- _TASK DATA_
[Start of Attachment]

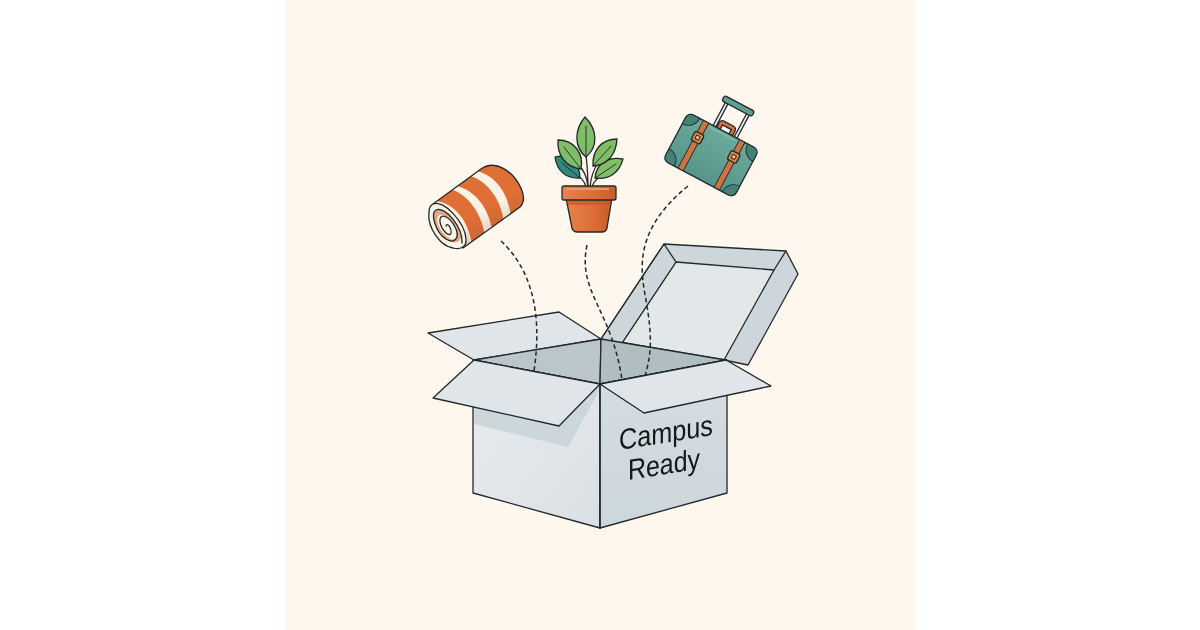
<!DOCTYPE html>
<html lang="en">
<head>
<meta charset="utf-8">
<title>Campus Ready</title>
<style>
:root {
  --page: #ffffff;
  --cream: #fdf7ee;
  --ink: #22282b;
  --card-light: #e2e7e9;
  --card-flap: #dfe5e8;
  --card-rim: #cdd7db;
  --card-shade: #cbd7db;
  --orange: #df6f35;
  --orange-dark: #c65b29;
  --cloth: #fcf3e7;
  --leaf: #7fbd66;
  --leaf-teal: #2f8a7e;
  --case: #5f9f92;
  --case-dark: #438275;
  --strap: #cf7440;
}
html, body { margin: 0; background: var(--page); overflow: hidden; }
svg { display: block; width: 1200px; height: 630px; }
.line { stroke: var(--ink); stroke-width: 1.3; stroke-linejoin: round; stroke-linecap: round; }
.open { fill: none; }
.thin { stroke-width: .9; }
.flap { fill: var(--card-flap); }
.rim { fill: var(--card-rim); }
.trail { fill: none; stroke: var(--ink); stroke-width: 1.5; stroke-dasharray: 4.5 3; }
.label { font: 29px "Liberation Sans", Roboto, sans-serif; fill: #15191b; }
.leaf { fill: var(--leaf); }
.stripe { fill: var(--orange); }
.strap { fill: var(--strap); }
.corner { fill: var(--case-dark); }
</style>
</head>
<body>
<svg viewBox="0 0 1200 630" role="img" aria-label="An open box labelled Campus Ready with a towel, a plant and a suitcase floating above it">
  <defs>
    <linearGradient id="left-face" x1="0" y1="0" x2="1" y2="1">
      <stop offset="0" stop-color="#e8ecef"/><stop offset="1" stop-color="#d9e0e4"/>
    </linearGradient>
    <linearGradient id="right-face" x1="0" y1="0" x2="0" y2="1">
      <stop offset="0" stop-color="#d5dee1"/><stop offset="1" stop-color="#ccd7db"/>
    </linearGradient>
    <linearGradient id="pot-clay" x1="0" y1="0" x2="1" y2="0">
      <stop offset="0" stop-color="#e8824e"/><stop offset=".6" stop-color="#dd6c38"/><stop offset="1" stop-color="#c65b29"/>
    </linearGradient>
    <linearGradient id="case-shell" x1="0" y1="0" x2="0" y2="1">
      <stop offset="0" stop-color="#6baa9c"/><stop offset="1" stop-color="#569587"/>
    </linearGradient>
    <linearGradient id="towel-shade" x1=".3" y1=".2" x2=".7" y2=".85">
      <stop offset=".55" stop-color="#8a4a25" stop-opacity="0"/><stop offset="1" stop-color="#8a4a25" stop-opacity=".25"/>
    </linearGradient>
    <path id="towel-body" d="M433 204 L481 169 C495 159 513 171 521 188 C525 197 524 203 520 207 L463 248 Z"/>
    <clipPath id="towel-clip"><use href="#towel-body"/></clipPath>
    <g id="buckle">
      <rect class="line" x="-5" y="-5" width="10" height="10" rx="2" fill="#d98a4b"/>
      <rect class="line thin" x="-2" y="-2" width="4" height="4" fill="#f0b477"/>
    </g>
  </defs>

  <rect x="285" width="630" height="630" fill="var(--cream)"/>

  <g id="box">
    <g id="lid">
      <polygon class="line rim" points="601,339 664,244 786,251 798,274 748,365 724,360"/>
      <polygon class="line" fill="var(--card-light)" points="601,339 622,343 676,262 774,270 724,360"/>
      <polygon class="rim" points="602,339 664,245 676,262 622,343"/>
      <path class="line open" d="M601 339 L664 244 L676 262 L622 343 M774 270 L786 251"/>
    </g>
    <polygon class="line flap" points="428,333 559,312 601,339 474,360"/>
    <polygon class="line" fill="#bac6ca" points="474,360 601,339 600,384"/>
    <polygon class="line" fill="#b0bdc1" points="601,339 726,360 600,384"/>
    <polygon class="line" fill="url(#left-face)" points="473,360 600,384 600,528 473,493"/>
    <polygon fill="var(--card-shade)" points="474,400 600,384 599,391 568,447 474,424"/>
    <polygon class="line" fill="url(#right-face)" points="600,384 727,360 727,493 600,528"/>
    <polygon class="line flap" points="474,360 600,384 559,426 433,398"/>
    <polygon class="line flap" points="600,384 726,360 771,386 644,413"/>
    <line class="line" x1="600" y1="384" x2="600" y2="528"/>
    <g class="label">
      <text transform="translate(619 450) skewY(-9)" textLength="94" lengthAdjust="spacingAndGlyphs">Campus</text>
      <text transform="translate(628 480) skewY(-9)" textLength="72" lengthAdjust="spacingAndGlyphs">Ready</text>
    </g>
  </g>

  <g id="trails" class="trail">
    <path d="M501 241 C530 268 543 310 534 371"/>
    <path d="M587 245 C577 292 612 310 622 380"/>
    <path d="M688 186 C634 230 640 268 646 300 C652 335 652 352 645 376"/>
  </g>

  <g id="towel">
    <use href="#towel-body" fill="var(--cloth)"/>
    <g clip-path="url(#towel-clip)">
      <path class="stripe" d="M437 201 L450 189 C468 194 482 214 485 236 L472 245 C469 222 456 205 437 201Z"/>
      <path class="stripe" d="M457 186 L470 176 C488 181 501 200 504 222 L492 230 C489 209 476 191 457 186Z"/>
      <path class="stripe" d="M477 171 L490 160 L528 165 L526 210 L511 218 C509 194 496 176 477 171Z"/>
      <use href="#towel-body" fill="url(#towel-shade)"/>
    </g>
    <use href="#towel-body" class="line open"/>
    <path class="line" fill="var(--cloth)" d="M433 204 C444 199 465 223 466 239 C467 247 460 250 453 248 C440 246 427 227 429 212 C429 208 431 205 433 204Z"/>
    <path d="M436 211 C444 207 460 224 461 236 C461 244 452 244 446 239 C436 231 431 215 436 211Z" fill="#e2a780"/>
    <path d="M439 215 C447 213 458 227 457 236 C456 241 450 240 446 236 C438 229 435 219 439 215Z" fill="var(--cloth)"/>
    <path class="line open" d="M462 243 C463 228 446 206 436 210 C430 214 436 233 446 239 C456 245 460 236 455 227 C450 217 441 213 440 219 C439 227 449 239 451 233 C452 228 447 222 446 226"/>
  </g>

  <g id="plant">
    <g class="line open" stroke-width="2">
      <path d="M588 187 C588 177 587 164 586 155 M588 187 C587 175 583 169 578 165 M590 187 C591 175 594 169 598 163 M586 187 C584 179 579 176 575 174 M592 187 C594 180 598 178 602 175"/>
    </g>
    <path class="line" fill="var(--leaf-teal)" d="M555 157 C568 153 580 163 580 178 C566 179 557 171 555 157Z"/>
    <path class="line leaf" d="M623 159 C608 156 596 164 595 178 C609 180 619 173 623 159Z"/>
    <path class="line leaf" d="M558 140 C574 140 584 153 581 169 C566 167 557 156 558 140Z"/>
    <path class="line leaf" d="M617 139 C602 139 592 150 593 166 C608 165 616 154 617 139Z"/>
    <path class="line leaf" d="M585 117 C598 130 598 147 586 157 C574 147 574 130 585 117Z"/>
    <path class="line thin open" d="M586 126 V157 M564 147 L581 169 M611 146 L593 166 M562 163 L580 178 M616 164 L595 178"/>
    <path class="line" fill="url(#pot-clay)" d="M566 198 H612 L607 228 Q606 232 602 232 H578 Q573 232 572 228Z"/>
    <path d="M567 200 H611 L610 205 H568Z" fill="var(--orange-dark)" opacity=".7"/>
    <rect class="line" x="562" y="186" width="54" height="14" rx="2" fill="url(#pot-clay)"/>
    <path d="M566 189 H609" stroke="#f3a27a" stroke-width="1.5"/>
  </g>

  <g id="suitcase" transform="translate(711 155) rotate(28)">
    <path class="line" fill="#e8ecec" d="M-12 -54 H-9 V-27 H-12Z M12 -54 H15 V-27 H12Z"/>
    <rect class="line" x="-16" y="-59" width="34" height="6" rx="2.5" fill="var(--case)"/>
    <path class="line strap" d="M-8 -27 V-32 Q-8 -36 -4 -36 H6 Q10 -36 10 -32 V-27 H6 V-32 H-4 V-27Z"/>
    <rect class="line" x="-40" y="-27" width="80" height="54" rx="6" fill="url(#case-shell)"/>
    <path class="line thin corner" d="M-40 -14 V-21 Q-40 -27 -34 -27 H-27 Q-28 -15 -40 -14Z M40 -14 V-21 Q40 -27 34 -27 H27 Q28 -15 40 -14Z M-40 14 V21 Q-40 27 -34 27 H-27 Q-28 15 -40 14Z M40 14 V21 Q40 27 34 27 H27 Q28 15 40 14Z"/>
    <rect class="line thin strap" x="-23" y="-27" width="6" height="54"/>
    <rect class="line thin strap" x="18" y="-27" width="6" height="54"/>
    <use href="#buckle" x="-20" y="-9"/>
    <use href="#buckle" x="21" y="-9"/>
    <path d="M-14 -24 H15" stroke="#8cc3b6" stroke-width="1"/>
  </g>
</svg>
</body>
</html>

[End of Attachment]

- _REQUIREMENT_
If a line of the listing above contains "towel", pick it out and copy it.

- _EXERCISE ANSWER_
<svg viewBox="0 0 1200 630" role="img" aria-label="An open box labelled Campus Ready with a towel, a plant and a suitcase floating above it">
    <linearGradient id="towel-shade" x1=".3" y1=".2" x2=".7" y2=".85">
    <path id="towel-body" d="M433 204 L481 169 C495 159 513 171 521 188 C525 197 524 203 520 207 L463 248 Z"/>
    <clipPath id="towel-clip"><use href="#towel-body"/></clipPath>
  <g id="towel">
    <use href="#towel-body" fill="var(--cloth)"/>
    <g clip-path="url(#towel-clip)">
      <use href="#towel-body" fill="url(#towel-shade)"/>
    <use href="#towel-body" class="line open"/>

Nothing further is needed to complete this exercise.